During World War II, while bombs were destroying Trent, Lubich, then in her early twenties, against a background of hatred and violence, made the discovery of God who is Love, the only ideal that no bomb could destroy. It was a powerful experience, 'stronger than the bombs that were falling on Trent' which Lubich immediately communicated to her closest friends. Their lives changed radically. They declared that, should they be killed, they wished to have only one inscription carved on their tomb: "And we have believed in love"
Her discovery of "God is Love" (cf. 1 John 4:16), led her, on 7 December 1943, alone in a small chapel, to promise herself to God forever and to change her name to Chiara, in honour of the Saint from Assisi. This date is considered the beginning of the Focolare movement.
These Focolare (small communities of lay volunteers) seek to contribute to peace and to achieve the evangelical unity of all people in every social environment. The goal became a world living in unity, and its spirituality has helped dismantle centuries-old prejudices.
Today its members and adherents are Catholic, Protestant, Anglican, Orthodox, Jewish, Hindu, Buddhist, Sikh, Baha’I as well as thousands of people of no particular religion.
In her life the day of 13 May 1944 remains the night of one of the most violent bombings of Trent. Lubich's house was among the many buildings destroyed. She decided to stay in Trent to help the new lives being born. She encountered a woman who had lost her senses through the suffering caused by the death of her four children.

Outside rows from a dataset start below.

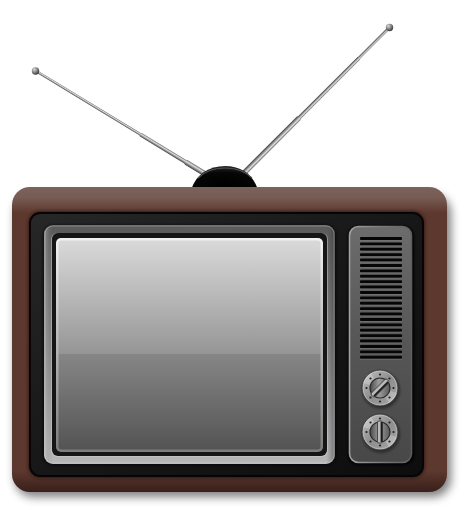
<!DOCTYPE html>
<html lang="en">
<head>
<meta charset="utf-8">
<title>Retro television</title>
<style>
:root {
  --paper: #ffffff;
  --wood: #5d382e;
  --wood-light: #7b625b;
  --wood-dark: #38201a;
  --black: #060606;
  --metal-light: #c9c9c9;
  --metal: #858585;
  --metal-dark: #3c3c3c;
}
html, body { margin: 0; background: var(--paper); overflow: hidden; }
svg { display: block; width: 476px; height: 532px; }
.s-wood-light { stop-color: var(--wood-light); }
.s-wood { stop-color: var(--wood); }
.s-wood-dark { stop-color: var(--wood-dark); }
.slot { fill: var(--black); }
</style>
</head>
<body>
<svg viewBox="0 0 476 532" role="img" aria-label="Retro television set with rabbit-ear antenna">
  <defs>
    <linearGradient id="wood" x1="0" y1="0" x2="0" y2="1">
      <stop offset="0" class="s-wood-light"/>
      <stop offset=".035" stop-color="#775c54"/>
      <stop offset=".085" class="s-wood"/>
      <stop offset=".93" class="s-wood"/>
      <stop offset="1" class="s-wood-dark"/>
    </linearGradient>
    <linearGradient id="front" x1="0" y1="0" x2="1" y2="1">
      <stop offset="0" stop-color="#272727"/>
      <stop offset=".5" stop-color="#171717"/>
      <stop offset="1" stop-color="#0d0d0d"/>
    </linearGradient>
    <linearGradient id="frame" x1="0" y1="0" x2="0" y2="1">
      <stop offset="0" stop-color="#5a5a5a"/>
      <stop offset=".5" stop-color="#858585"/>
      <stop offset="1" stop-color="#b8b8b8"/>
    </linearGradient>
    <linearGradient id="frame-side" x1="0" y1="0" x2="1" y2="0">
      <stop offset="0" stop-color="#c4c4c4" stop-opacity=".45"/>
      <stop offset=".03" stop-color="#777" stop-opacity="0"/>
      <stop offset=".97" stop-color="#555" stop-opacity="0"/>
      <stop offset="1" stop-color="#2a2a2a" stop-opacity=".5"/>
    </linearGradient>
    <linearGradient id="glass" x1="0" y1="0" x2="0" y2="1">
      <stop offset="0" stop-color="#d9d9d9"/>
      <stop offset=".54" stop-color="#969696"/>
      <stop offset=".545" stop-color="#868686"/>
      <stop offset="1" stop-color="#545454"/>
    </linearGradient>
    <linearGradient id="glass-edge" x1="0" y1="0" x2="0" y2="1">
      <stop offset="0" stop-color="#f2f2f2"/>
      <stop offset="1" stop-color="#7c7e7a"/>
    </linearGradient>
    <linearGradient id="panel" x1="0" y1="0" x2="0" y2="1">
      <stop offset="0" stop-color="#6c6c6c"/>
      <stop offset=".5" stop-color="#565656"/>
      <stop offset="1" stop-color="#484848"/>
    </linearGradient>
    <linearGradient id="panel-edge" x1="0" y1="0" x2="1" y2="0">
      <stop offset="0" stop-color="#a2a2a2"/>
      <stop offset=".5" stop-color="#7c7c7c"/>
      <stop offset="1" stop-color="#5e5e5e"/>
    </linearGradient>
    <linearGradient id="dial" x1="0" y1="0" x2="1" y2="1">
      <stop offset="0" stop-color="#c2c2c2"/>
      <stop offset=".5" stop-color="#8d8d8d"/>
      <stop offset="1" stop-color="#a9a9a9"/>
    </linearGradient>
    <linearGradient id="knob" x1="0" y1="0" x2="1" y2="0">
      <stop offset="0" stop-color="#4a4a4a"/>
      <stop offset=".45" stop-color="#9c9c9c"/>
      <stop offset="1" stop-color="#5a5a5a"/>
    </linearGradient>
    <linearGradient id="rod" x1="0" y1="0" x2="0" y2="1">
      <stop offset="0" stop-color="#6a6a6a"/>
      <stop offset=".35" stop-color="#dedede"/>
      <stop offset="1" stop-color="#3b3b3b"/>
    </linearGradient>
    <radialGradient id="tip" cx=".35" cy=".3" r=".75">
      <stop offset="0" stop-color="#dcdcdc"/>
      <stop offset=".5" stop-color="#868686"/>
      <stop offset="1" stop-color="#333"/>
    </radialGradient>
    <radialGradient id="mount" cx=".5" cy=".75" r=".8">
      <stop offset="0" stop-color="#000"/>
      <stop offset=".6" stop-color="#060606"/>
      <stop offset="1" stop-color="#333"/>
    </radialGradient>
    <filter id="cabinet-shadow" x="-10%" y="-10%" width="120%" height="125%">
      <feGaussianBlur stdDeviation="5"/>
    </filter>
    <filter id="soft" x="-10%" y="-10%" width="120%" height="120%">
      <feGaussianBlur stdDeviation="1.5"/>
    </filter>
    <rect id="slot" class="slot" x="360" width="42" height="3" rx="1"/>
    <g id="slot-row">
      <use href="#slot" y="237"/>
      <rect x="360" y="240" width="42" height="1" fill="#777" opacity=".7"/>
    </g>
    <g id="slot-group">
      <use href="#slot-row"/>
      <use href="#slot-row" y="5.4"/>
      <use href="#slot-row" y="10.8"/>
      <use href="#slot-row" y="16.2"/>
      <use href="#slot-row" y="21.6"/>
      <use href="#slot-row" y="27"/>
    </g>
    <g id="dial-plate">
      <circle cx="1" cy="2" r="18.5" fill="#111" opacity=".6" filter="url(#soft)"/>
      <circle r="18" fill="url(#dial)" stroke="#3a3a3a"/>
      <circle r="16.8" fill="none" stroke="#d0d0d0" stroke-width=".8" opacity=".6"/>
      <path d="M0 0L-17 -5A18 18 0 0 1 -9 -15ZM0 0L17 5A18 18 0 0 1 9 15Z" fill="#dedede" opacity=".35"/>
      <g fill="#222">
        <circle cy="-13.5" r="1.1"/><circle cx="9.5" cy="-9.5" r="1.1"/>
        <circle cx="13.5" r="1.1"/><circle cx="9.5" cy="9.5" r="1.1"/>
        <circle cy="13.5" r="1.1"/><circle cx="-9.5" cy="9.5" r="1.1"/>
        <circle cx="-13.5" r="1.1"/><circle cx="-9.5" cy="-9.5" r="1.1"/>
      </g>
      <circle r="10" fill="url(#knob)" stroke="#2b2b2b" stroke-width="1.2"/>
    </g>
    <g id="knob-grip">
      <rect x="-2.5" y="-11" width="5" height="22" rx="1.5" fill="#b9b9b9" stroke="#333" stroke-width=".8"/>
      <rect x=".6" y="-10" width="1.8" height="20" fill="#1c1c1c"/>
    </g>
  </defs>

  <rect width="476" height="532" fill="var(--paper)"/>

  <g id="antenna">
    <g transform="translate(36 71) rotate(31.3)">
      <rect x="0" y="-1.3" width="127" height="2.6" fill="url(#rod)"/>
      <rect x="122" y="-2" width="82" height="4" rx="1" fill="url(#rod)"/>
      <rect x="175" y="-2.6" width="30" height="5.2" rx="1" fill="url(#rod)"/>
    </g>
    <circle cx="35.5" cy="71" r="3.7" fill="url(#tip)"/>
    <g transform="translate(389 28) rotate(135)">
      <rect x="0" y="-1.3" width="46" height="2.6" fill="url(#rod)"/>
      <rect x="42" y="-1.8" width="90" height="3.6" rx="1" fill="url(#rod)"/>
      <rect x="127" y="-2.6" width="82" height="5.2" rx="1" fill="url(#rod)"/>
    </g>
    <circle cx="389.5" cy="27.5" r="3.7" fill="url(#tip)"/>
    <path d="M191 190C196 174 209 166 225 166S253 174 258 190Z" fill="url(#mount)"/>
    <path d="M198 178Q208 168 225 168T252 178" fill="none" stroke="#555" stroke-width="1.2"/>
  </g>

  <g id="cabinet">
    <rect x="15" y="195" width="436" height="302" rx="18" fill="#000" opacity=".5" filter="url(#cabinet-shadow)"/>
    <rect x="12" y="187" width="435" height="305" rx="18" fill="url(#wood)"/>
    <rect x="28" y="211" width="397" height="267" rx="12" fill="#2b1712" opacity=".8" filter="url(#soft)"/>
    <rect x="30" y="213" width="393" height="263" rx="10" fill="url(#front)" stroke="#050505" stroke-width="2"/>
  </g>

  <g id="screen">
    <rect x="43" y="225" width="293" height="240" rx="10" fill="#000" opacity=".7" filter="url(#soft)"/>
    <rect x="44" y="225" width="291" height="239" rx="9" fill="url(#frame)"/>
    <rect x="44" y="225" width="291" height="239" rx="9" fill="url(#frame-side)"/>
    <rect x="45" y="226" width="289" height="237" rx="8" fill="none" stroke="#ddd" stroke-width="1" opacity=".35"/>
    <rect x="51" y="233" width="277" height="224" rx="6" fill="#d2d2d2" opacity=".45"/>
    <rect x="52" y="233" width="275" height="223" rx="6" fill="#161616"/>
    <rect x="56" y="238" width="267" height="214" rx="5" fill="url(#glass-edge)"/>
    <rect x="58.5" y="240.5" width="262" height="209" rx="3" fill="url(#glass)"/>
  </g>

  <g id="controls">
    <rect x="348" y="226" width="66" height="239" rx="10" fill="#000" filter="url(#soft)"/>
    <rect x="349.5" y="226.5" width="62" height="236" rx="9" fill="url(#panel)" stroke="url(#panel-edge)" stroke-width="1.6"/>
    <g id="speaker">
      <use href="#slot-group"/>
      <use href="#slot-group" y="32.4"/>
      <use href="#slot-group" y="64.8"/>
      <use href="#slot-row" y="97.2"/>
      <use href="#slot-row" y="102.6"/>
      <use href="#slot-row" y="108"/>
      <use href="#slot-row" y="113.4"/>
      <use href="#slot-row" y="118.8"/>
    </g>
    <g id="channel-dial" transform="translate(380 388)">
      <use href="#dial-plate"/>
      <use href="#knob-grip" transform="rotate(45)"/>
    </g>
    <g id="volume-dial" transform="translate(380 432)">
      <use href="#dial-plate"/>
      <use href="#knob-grip"/>
    </g>
  </g>
</svg>
</body>
</html>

It was among the poor of Trent that which Lubich often calls the "divine adventure" began.
In 1954 Lubich met, in Vigo di Fassa (near Trent), with escapees from the forced labour camps in Eastern Europe and after 1960 the spirituality of unity and the Movement began to take shape clandestinely in those countries. In Europe many of the wounds caused by the Second World War remained. In 1959, at the Mariapolis (summer gathering of the Movement) in the Dolomite Mountains, Lubich addressed a group of politicians inviting them to go beyond the boundaries of their respective nations and to "love the nation of the other as you love your own". Internationalism became a hallmark of the Movement which rapidly spread, firstly in Italy, and afterwards, since 1952, throughout Europe, and since 1959 to other continents. "Little towns" began to be born from 1965 on, with the birth of the first in Loppiano, together with international congresses, and the use of the media contribute to the formation of people who live for the ideal of a "united world".Lubich founded the New Families Movement in 1967.
In the 1960s young people started protesting in large numbers throughout much of the world. From 1966 Lubich proposed to the youth to live according to the radical message of the Gospel as an answer to the profound desire for change claimed by young people everywhere. The Gen Movement was thus born (Gen standing for New Generation) which animates the wider "Young People for a United World".
In 1996 Lubich was awarded the UNESCO Prize for education to peace, in Paris, motivated by the fact that, "in an age when ethnic and religious differences too often lead to violent conflict, the spread of the Focolare Movement has also contributed to a constructive dialogue between persons, generations, social classes and peoples."
Lubich was the first Christian, the first lay person, and the first woman to be invited to communicate her spiritual experience to a group of 800 Buddhist monks and nuns in Thailand (January 1997), to 3,000 Black Muslims in the Mosque of Harlem in New York City (May 1997), and to the Jewish community in Buenos Aires (April 1998).
In 1977, Lubich received the Templeton Prize for progress in religion and peace. The presence of many representatives of other religions at the ceremony brought about the beginning of the Movement's inter-religious dialogue.
In 1996, she was also conferred the UNESCO Peace Education Prize.
In May 1997 she visited the United Nations, where she made a speech regarding the unity of peoples in the "Glass Palace”. In September 1998 in Strasbourg she was presented with the 1998 Prize for Human Rights by the Council of Europe, for her work "in defence of individual and social rights".
She received honorary degrees in various disciplines: from theology to philosophy, from economics to human and religious sciences, from social science to social communications. These were conferred not only by Catholic universities, but also by lay universities, in Poland, the Philippines, Taiwan, the United States, Mexico, Brazil and Argentina.
Chiara Lubich was honoured with a Doctorate of Divinity (Honoris Causa) from Liverpool Hope University. She thanked the University and provide her hopes for the future: "My most sincere thanks to all at Liverpool Hope University for this doctorate of Divinity in recognition of the Focolare Movement's work in ecumenism and inter-religious dialogue".
Chiara Lubich died in Rocca di Papa in her native Italy, aged 88, on 14 March 2008.